During home games on Sundays, Paul and his only friend Sal (Kevin Corrigan) don their jerseys, head to the parking lot at the Meadowlands-- and watch the game from the rigged-up TV in their car. These guys are such losers they can't even afford tickets to the game. One night Sal and Paul are eating pizza and are thrilled to see the star quarterback Quantrell Bishop (Jonathan Hamm) at the gas station across the street. They follow Bishop and his posse all the way to a Manhattan strip club, where Paul finally works up the guts to speak to Bishop, but after a few awkwardly worded compliments, has the shit beaten out of him instead.

Paul lands in the ICU, with family members converging around him begging him to sue the hoodlum, and Bishop suspended from the Giants on a game-by-game basis. The team suffers in the meantime, and Paul's archrival on the call-in show, a guy going by "Phil in Philadelphia," continually rubs it in his face. Paul wants nothing more than for Bishop to be reinstated and for everything to go back the way it was, but the pressure of his family, his injuries and Phil's taunts eventually lead him, for the first time in his life, to do something dramatic.

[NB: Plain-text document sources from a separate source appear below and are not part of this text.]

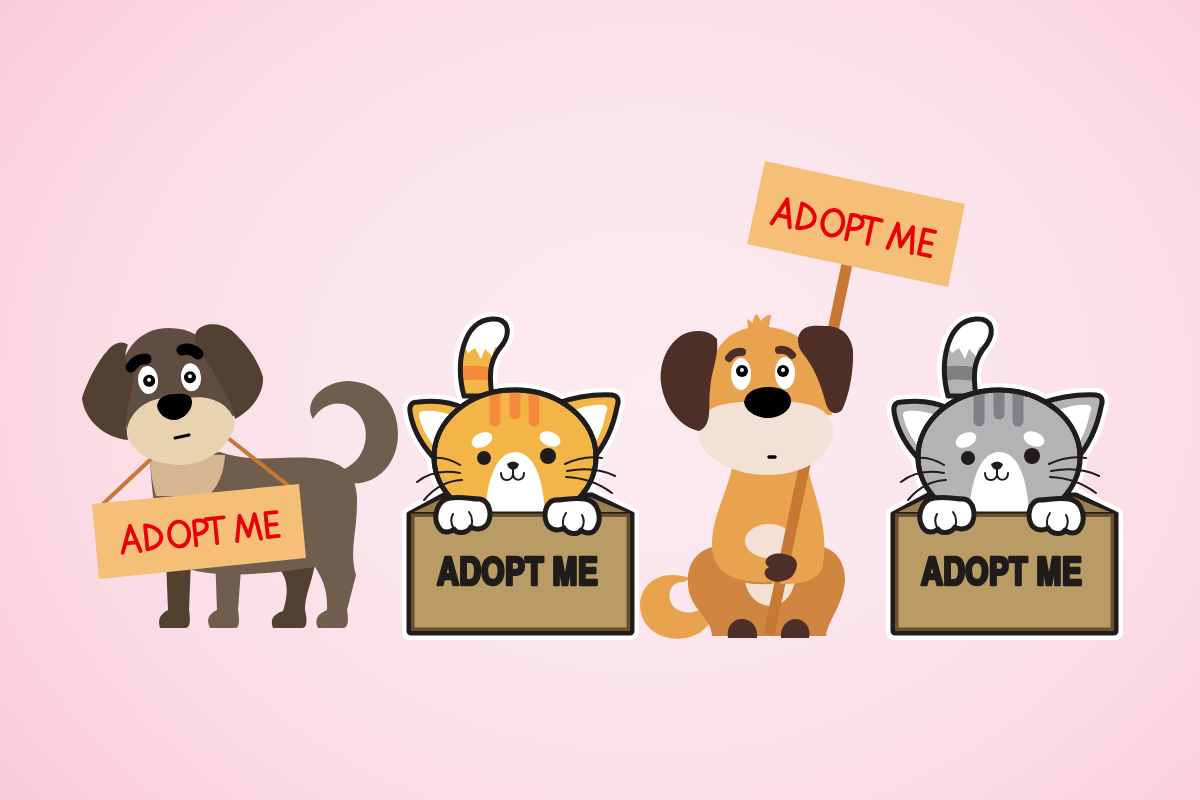
<!DOCTYPE html>
<html lang="en">
<head>
<meta charset="utf-8">
<title>Adopt me</title>
<style>
:root{
  --pink-light:#fdebf1;--pink-mid:#fbdde6;--pink-deep:#f7c6d4;
  --ink:#1f1c1b;--white:#fff;--sign:#f5bf77;--red:#e90008;--pole:#c87835;
  --box:#b99c65;--box-side:#9c7d4d;--box-edge:#6b4f2c;
  --pup:#705d4e;--pup-head:#5f4d41;--pup-dark:#524030;--pup-muzzle:#e8d2b0;--pup-chest:#d6b793;
  --hound:#e9a24d;--hound-leg:#d08540;--hound-dark:#4e2f27;--hound-light:#f3e1d6;
}
*{box-sizing:border-box}
html,body{margin:0;width:1200px;height:800px;overflow:hidden}
.poster{width:1200px;height:800px;background:radial-gradient(ellipse 780px 640px at 650px 390px,var(--pink-light) 0%,#fce5ec 40%,var(--pink-mid) 70%,var(--pink-deep) 115%)}
.poster svg{display:block}
.cat-ginger{--fur:#f4b547;--stripe:#f58a3c}
.cat-grey{--fur:#b3b2b4;--stripe:#808184}
.outline{stroke:var(--ink);stroke-width:5;stroke-linejoin:round;stroke-linecap:round}
.sticker{fill:var(--white);stroke:var(--white);stroke-width:14;stroke-linejoin:round}
.fine{fill:none;stroke:var(--ink);stroke-width:2;stroke-linecap:round}
.handwriting{fill:none;stroke:var(--red);stroke-width:3.8;stroke-linecap:round;stroke-linejoin:round}
.box-label{font:700 39px "TeX Gyre Heros Cn","Liberation Sans",sans-serif;fill:var(--ink);stroke:var(--ink);stroke-width:2.6;stroke-linejoin:round}
</style>
</head>
<body>
<main class="poster">
<svg width="1200" height="800" viewBox="0 0 1200 800" aria-label="Two dogs and two cats asking to be adopted">
<defs>
  <g id="hand-lettering" class="handwriting">
    <path d="M-78 13L-68 -13L-60 13M-74 4H-63"/>
    <path d="M-53 -12V12C-33 10 -33 -8 -53 -12Z"/>
    <ellipse cx="-20" cy="0" rx="10" ry="12.5"/>
    <path d="M-4 13V-11C12 -15 13 3 -4 2"/>
    <path d="M8 -12H26M17 -12V13"/>
    <path d="M37 13L42 -12L49 9L57 -12L61 13"/>
    <path d="M79 -12H68V12H79M68 0H78"/>
  </g>
  <path id="cat-tail" d="M464 396C455 362 463 321 492 319C508 318 511 331 503 344C491 358 488 370 492 396Z"/>
  <path id="cat-ear-left" d="M440 464C424 449 413 430 410 412C409 405 412 402 418 402C434 400 452 402 466 409Z"/>
  <path id="cat-ear-right" d="M554 404C572 398 592 394 612 395C619 396 619 401 617 407C613 428 606 444 592 460Z"/>
  <ellipse id="cat-head" cx="515" cy="457" rx="81" ry="67"/>
  <path id="box-shape" d="M409 514L444 495H592L632 514V633H409Z"/>
  <path id="cat-paw" d="M440 529C432 519 436 500 450 498C462 496 470 499 480 499C490 501 492 515 488 523C484 530 475 530 471 527C467 534 456 534 454 529C450 533 443 533 440 529Z"/>
  <clipPath id="tail-clip"><use href="#cat-tail"/></clipPath>
  <clipPath id="head-clip"><use href="#cat-head"/></clipPath>

  <g id="boxed-cat">
    <g class="sticker">
      <use href="#cat-tail"/><use href="#cat-ear-left"/><use href="#cat-ear-right"/><use href="#cat-head"/><use href="#box-shape"/>
    </g>
    <g clip-path="url(#tail-clip)">
      <path fill="var(--fur)" d="M450 310H515V400H450Z"/>
      <path fill="var(--white)" d="M455 310H515V352L495 347L492 356L485 349L481 359L475 348L468 353L460 340Z"/>
      <path fill="var(--stripe)" d="M455 367Q475 364 495 368V382Q475 377 455 382Z"/>
    </g>
    <use href="#cat-tail" class="outline" fill="none"/>
    <path class="outline" fill="var(--box-side)" stroke-width="4" d="M409 514L444 495H592L632 514Z"/>
    <g class="outline" fill="var(--fur)">
      <use href="#cat-ear-left"/><use href="#cat-ear-right"/>
    </g>
    <path fill="var(--white)" d="M437 450C427 438 421 427 419 415C419 412 421 411 424 411C434 410 443 412 451 415Q440 430 437 450ZM573 411C584 406 594 404 604 405C608 406 608 409 606 413C603 427 599 438 592 447Q586 426 573 411Z"/>
    <use href="#cat-head" class="outline" fill="var(--fur)"/>
    <g clip-path="url(#head-clip)">
      <g stroke="var(--stripe)" stroke-width="11" stroke-linecap="round">
        <path d="M495 393V421M515 393V414M534 393V421"/>
      </g>
      <path fill="var(--white)" d="M485 530C484 480 497 452 515 452C535 452 546 482 545 530Z"/>
    </g>
    <use href="#cat-head" class="outline" fill="none"/>
    <g fill="var(--white)">
      <ellipse cx="482" cy="440" rx="11" ry="7" transform="rotate(-24 482 440)"/>
      <ellipse cx="550" cy="439" rx="11" ry="7" transform="rotate(22 550 439)"/>
    </g>
    <g fill="var(--ink)">
      <circle cx="484" cy="458" r="7"/><circle cx="548" cy="456" r="8"/>
      <path d="M507 464Q513 459 519 464Q518 469 513 470Q508 469 507 464Z"/>
    </g>
    <path class="fine" stroke-width="2.5" d="M513 469V475M501 473C501 482 511 482 513 475C515 482 524 481 524 473"/>
    <path class="fine" d="M460 465Q446 456 432 458M460 473Q434 468 417 482M462 480Q440 481 424 500M565 464Q584 455 602 458M567 471Q595 466 615 476M566 477Q592 478 612 493"/>
    <rect class="outline" fill="var(--box)" x="409" y="514" width="223" height="119" rx="2"/>
    <path fill="none" stroke="var(--box-edge)" stroke-width="3" d="M413 516V629H628V516"/>
    <path stroke="var(--box-edge)" stroke-width="3" d="M411 515H630"/>
    <path fill="var(--box-side)" d="M414 512L441 499L434 512ZM601 512L594 499L626 512Z"/>
    <g class="outline" stroke-width="4" fill="var(--white)">
      <use href="#cat-paw"/><use href="#cat-paw" transform="matrix(-1 0 0 1 1035 1)"/>
    </g>
    <path class="fine" stroke-width="3" d="M454 529Q449 521 453 514M471 527Q474 519 469 512M581 530Q586 522 582 515M564 528Q561 520 566 513"/>
    <text class="box-label" x="437" y="585" textLength="161" lengthAdjust="spacingAndGlyphs">ADOPT ME</text>
  </g>
</defs>

<g id="puppy-with-sign">
  <g fill="var(--pup-dark)">
    <path d="M166 560H191L189 610Q192 628 185 628H160Q156 616 168 610Z"/>
    <path d="M270 545H316C317 575 305 590 305 610Q309 628 302 628H273Q268 616 283 611C289 592 288 580 279 568Z"/>
  </g>
  <g fill="var(--pup)">
    <path d="M215 555H242L238 610Q241 628 235 628H210Q204 616 217 610Z"/>
    <path d="M150 460L220 452C252 463 280 456 312 458C342 460 358 474 357 502C357 532 349 552 356 575L347 610Q350 628 343 628H318Q312 616 327 610C328 590 322 578 315 567C270 574 200 582 168 560C156 530 152 495 150 460Z"/>
    <path d="M342 470C372 458 373 418 349 406C334 399 319 408 313 419C302 401 325 381 348 381C380 382 398 405 398 434C398 465 375 487 348 483Z"/>
  </g>
  <path fill="var(--pup-chest)" d="M150 455H225C224 473 218 487 208 496H156Q150 475 150 455Z"/>
  <path fill="none" stroke="var(--pole)" stroke-width="4" d="M103 504L152 458M228 438L290 487"/>
  <path fill="var(--pup-head)" d="M118 400C116 350 140 328 169 328C207 328 234 362 235 415L180 445L128 430Z"/>
  <path fill="var(--pup-dark)" d="M128 345C122 340 114 343 108 350C97 362 87 382 82 398C84 420 105 438 128 440C123 410 133 395 133 374Q121 360 128 345Z"/>
  <path fill="var(--pup-dark)" d="M196 332C202 322 220 322 231 330C246 343 258 360 263 377C264 396 249 412 235 419C232 400 221 389 211 367C203 357 192 345 196 332Z"/>
  <path fill="var(--pup-muzzle)" d="M127 430C130 412 145 400 163 398H188C212 394 232 405 235 424C230 447 207 465 180 465C150 464 128 451 127 430Z"/>
  <g transform="rotate(-5 170 378)">
    <ellipse cx="148" cy="378" rx="10" ry="14" fill="var(--white)"/>
    <ellipse cx="191" cy="379" rx="10" ry="14" fill="var(--white)"/>
    <circle cx="149" cy="379" r="6"/><circle cx="190" cy="379" r="6"/>
    <circle cx="149" cy="378" r="2" fill="var(--white)"/><circle cx="190" cy="378" r="2" fill="var(--white)"/>
  </g>
  <path fill="none" stroke="#000" stroke-width="11" stroke-linecap="round" d="M131 367Q137 358 146 359M182 350Q191 347 198 354"/>
  <path d="M157 406C158 397 166 394 176 394C187 393 192 396 192 402C192 412 182 420 174 420C165 420 158 413 157 406Z"/>
  <path fill="none" stroke="#000" stroke-width="3" stroke-linecap="round" d="M175 438L189 435"/>
  <polygon fill="var(--sign)" points="92,504 299,484 306,558 99,579"/>
  <use href="#hand-lettering" transform="translate(199 532) rotate(-5.8)" role="img" aria-label="ADOPT ME"/>
</g>

<use href="#boxed-cat" class="cat-ginger"/>

<g id="hound-with-placard">
  <path fill="var(--hound)" d="M690 578C660 568 640 584 640 606C641 630 664 642 686 638C700 635 710 627 715 612L706 604C699 614 684 615 675 608C665 598 669 581 684 582Z"/>
  <path fill="var(--hound-leg)" d="M722 546C698 546 686 564 688 585C690 610 712 618 712 636H826C828 620 843 606 845 580C845 558 832 545 812 546Z"/>
  <path fill="var(--hound)" d="M733 462H806C812 490 827 520 824 555C822 582 790 584 768 584C735 583 712 573 712 545C712 515 729 490 733 462Z"/>
  <ellipse cx="769" cy="541" rx="24" ry="17" fill="var(--hound-light)"/>
  <path fill="var(--hound-light)" d="M745 582Q770 586 795 581C792 597 782 606 770 606C757 605 748 596 745 582Z"/>
  <path fill="none" stroke="var(--hound-leg)" stroke-width="2" d="M714 562C722 581 747 584 772 583"/>
  <path fill="none" stroke="var(--pole)" stroke-width="11" d="M847 264L769 635"/>
  <path fill="var(--hound)" d="M782 574C800 577 816 572 824 550L823 566C818 582 800 584 780 584Z"/>
  <path fill="var(--hound-dark)" d="M766 560C770 552 782 553 788 555C797 557 799 564 795 572C791 581 778 584 770 580C763 576 763 570 769 567Q764 564 766 560Z"/>
  <path fill="var(--hound-dark)" d="M728 638C726 626 734 618 743 619C753 620 758 628 757 638ZM781 638C780 627 787 619 796 619C806 620 811 628 809 638Z"/>
  <polygon fill="var(--sign)" points="765,161 965,204 948,287 747,244"/>
  <use href="#hand-lettering" transform="translate(853 227) rotate(12) scale(1.03)" role="img" aria-label="ADOPT ME"/>
  <path fill="var(--hound)" d="M700 415C704 365 718 334 748 328L747 319L753 323Q753 316 757 314L761 321Q766 314 771 315L769 327C810 332 828 360 832 415Z"/>
  <path fill="var(--hound-light)" d="M697 428C700 408 722 402 747 402H787C815 402 834 412 833 434C830 460 800 475 768 475C730 475 697 456 697 428Z"/>
  <path fill="var(--hound-dark)" d="M717 339C709 329 693 329 682 335C668 344 659 362 661 383C664 407 680 427 699 431C713 425 708 407 710 390C711 371 719 357 717 339Z"/>
  <path fill="var(--hound-dark)" d="M798 338C801 326 810 325 825 326C839 326 850 332 853 350C854 373 848 399 842 410C836 416 829 413 826 404C820 380 812 365 804 355Q797 347 798 338Z"/>
  <g fill="var(--white)"><ellipse cx="741" cy="374" rx="10" ry="16"/><ellipse cx="785" cy="373" rx="10" ry="16"/></g>
  <circle cx="742" cy="371" r="6"/><circle cx="783" cy="371" r="6"/>
  <g fill="var(--white)"><circle cx="742" cy="370" r="2"/><circle cx="783" cy="370" r="2"/></g>
  <path fill="none" stroke="var(--hound-dark)" stroke-width="8" stroke-linecap="round" d="M729 358Q734 351 742 352M779 350Q787 349 792 355"/>
  <path d="M744 402C746 391 757 387 769 387C781 387 791 392 791 401C791 411 779 418 768 418C756 418 745 411 744 402Z"/>
  <path stroke="#000" stroke-width="3.5" stroke-linecap="round" d="M769 457H775"/>
</g>

<use href="#boxed-cat" class="cat-grey" x="484"/>
</svg>
</main>
</body>
</html>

There's a significant chunk of the film in which Paul does nothing, trapped in a hospital bed, passively listening to radio or glumly suffering through family gatherings. It's an incredibly daring feat for a first-time filmmaker, and Siegel resists the urge to use fancy camerawork or even clever dialogue to make up the difference. He simply presents Paul as he is, giving us time to understand his quirks and flaws, and allowing the audience to follow along as a breakdown grows nearer and nearer. Oswalt, erasing comedic tics and vanity, is unafraid to show Paul's angrier side, but is just as effective in the still moments. It may just be because he looks the part, but Oswalt is utterly convincing as a man who got willingly left behind by the world.

Big Fan is a small movie by design, and lacks the big character moments and pathos that made The Wrestler feel so grand. For all his skills as a screenwriter-- this is a nearly perfect screenplay-- Siegel is merely an OK director, creating a good sense of place within the suburbs but never giving it any real visual charge. Still, he and Oswalt clearly connected with the camera between them, and Siegel's ability to wring such a performance from an actor inexperienced with drama speaks well for his future as a director.

And in its lack of big moments, of soliloquies explaining deep hurts and connections between characters who never understood each other before, Big Fan feels refreshingly real. It ends with a wry, dark joke that's probably beyond most of the real life big fans, but everything else feels spot on, a glimpse into a weird world a little safer and more ordinary than the one in The Wrestler. Siegel's fine work on that film was overlooked in the hype surrounding Aronofsky Rourke; hopefully this will be his chance to be recognized as the promising new talent that he is.

Staff Writer at CinemaBlend